We never missed teen-dance on Wednesday night when we could swing and sway to our favorite singers; Elvis, The Everly Brothers, Roy Orbison, Neil Sedaka, Ray Charles, Gene Pitney, Buddy Holly, Patsy Cline, Conway Twitty, Connie Francis, and Bobby Darin just to name a few. Afterward, we would top off the evening with a cheeseburger deluxe, fries, and a milkshake, all for under a dollar each at Boyd's Cafe.
Saturday night meant taking in a movie at the drive-in theatre thirty miles away in the next town. It was not uncommon to sneak in several friends in the huge car-trunks of that day. Flicks such as; Thunder Road, The Blob, Rebel Without a Cause, East of Eden, and The Wild Ones were sure sell-outs to teens.
The cars we cruised main in were usually eight to ten years old, but many were suped-up with racing engines, rolled and pleated leather seats, and chrome wheels. They ranged from Mercurys, Hudsons, Plymouths, Buicks, Chevys, and many more. If a kid was really cool, (or had a rich daddy) he drove a new Ford Fairlane, or Thunderbird sports car. Now that was groovy!
We teens waited all year in wondrous anticipation for the big dance in May, the Junior/Senior Prom. It was the highlight of our plans and aspirations. Preparations were made weeks in advance, and the entire high school voted for a king and queen from each of the two classes. The gymnasium was decorated with wooden props suspending chicken wire that had been stuffed with toilet paper to give the illusion of a soft partition with a gate or arbor for the duly elected to waltz through as the theme song played at the allotted moment they were to be crowned. We girls wore strapless gowns with coarse, scratchy netting over taffeta, and teetered in spike heels we weren’t use to wearing. The boys looked uncomfortable dressed in sport coats and slacks, not there usual jeans and shirts. The dance was always held on a Saturday night and ended promptly at midnight since that was curfew if you were under twenty-one years of age. We were expected to return home immediately thereafter.
Every small town had what they called a ‘Town Clown’ to enforce curfew, plus any and all rules of the road or underage drinking. He was in actuality the one and only representative of the police force in a thirty-mile radius. In our town, his name was Shorty MacMillan, and though he stood only five foot four inches tall, he kept us in line. I've witnessed more than one hulk of a football player tuck his tail and slink home when Shorty sent him packing.
Not only were we taught to respect the law in the fifties, but were taught to respect authority over us in any and all forms; teachers, preachers, parents, etc. We feared our father's wrath most because the worse sin one could commit was to bring shame on the family by acting improperly or immorally—And the gossip-mongers were always watching in small towns…

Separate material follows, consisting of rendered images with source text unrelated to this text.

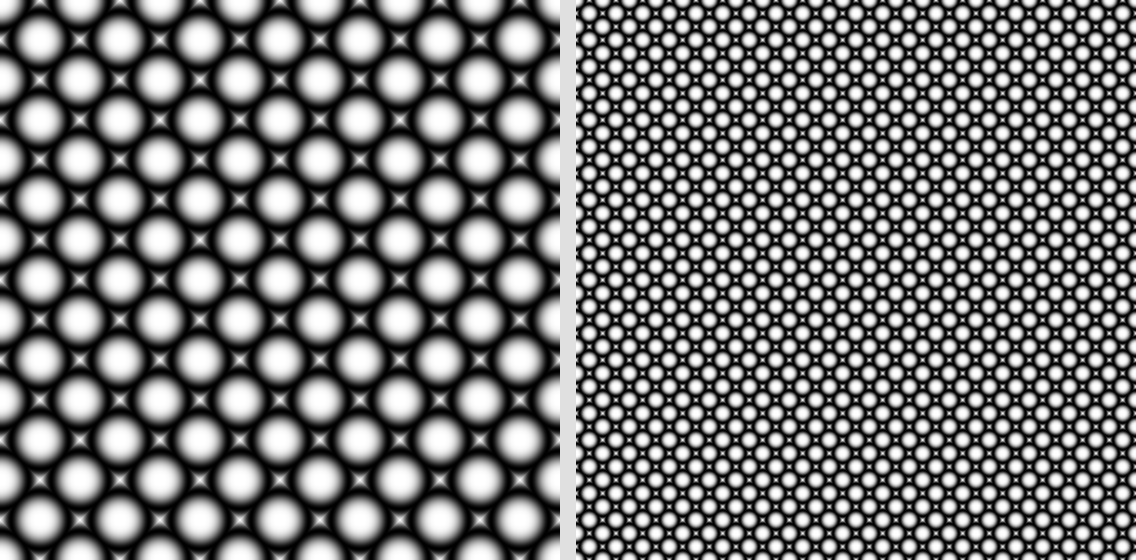
Left, the tile; right, the same tile 3 across and 3 down.
Reproduce this pattern procedurally as a Shadertoy shader.

```glsl
// Soft white discs on a staggered lattice, parted by black rings, with small
// four-pointed glints in the gaps. Tone is a cosine of the squared distance
// to the nearest lattice point, so glints form where neighbouring rings meet.

const float REPEATS = 7.0;      // whole cells across and down, so it tiles
const float RING_PHASE = 24.0;  // radians per squared cell width

// Squared distance to the nearest point of a unit square grid
float gridDistanceSquared(vec2 p) {
    vec2 offset = fract(p + 0.5) - 0.5;
    return dot(offset, offset);
}

// Two grids, half a cell apart, make the staggered lattice
float latticeDistanceSquared(vec2 p) {
    return min(gridDistanceSquared(p), gridDistanceSquared(p + 0.5));
}

// Smooth tone: white at the centre, black ring, rising again beyond it
float ringTone(float distanceSquared, float phase) {
    return 0.5 + 0.5 * cos(phase * distanceSquared);
}

void mainImage(out vec4 fragColor, in vec2 fragCoord) {
    vec2 cell = REPEATS * fragCoord / iResolution.xy;
    float tone = ringTone(latticeDistanceSquared(cell), RING_PHASE);
    fragColor = vec4(vec3(tone), 1.0);
}
```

Summers were filled with hard work on the farm, and in our free time on long hot days, we gathered at the lake or river to swim and lie on a beach blanket listening to portable radios that were all the rage. Then, we'd all pile into cars and meet at the local fountain to slurp root beer floats, or spoon heavenly marshmallow sundaes.
I realize those times may not have been perfect, and we have greatly advanced in technology for the good of mankind in the past fifty years, but I still say, “Those were the BEST of the 'Good Ol' Days!'
There stands a tree on the old homestead,
The house is long since gone,
it faces eastern mountains,
and greets the morning dawn
Limbs stretch forth to give us shade
from a scorching noonday sun,
we spread our picnic blanket,
and let the children run
Around us cones are scattered,
some new, some very old,
reseeding barren acres
thru' season's heat and cold
A rock, etched with the family name,
is posed there on the spot
where grandpa built the farmhouse,
may it never be forgot
Located on a mountain
with valley floor below,
why they chose to homestead here
no one will ever know
the orchard now has crumbled
leaving just the Lonesome Pine,
to remind us of our heritage,
ancestors who were mine...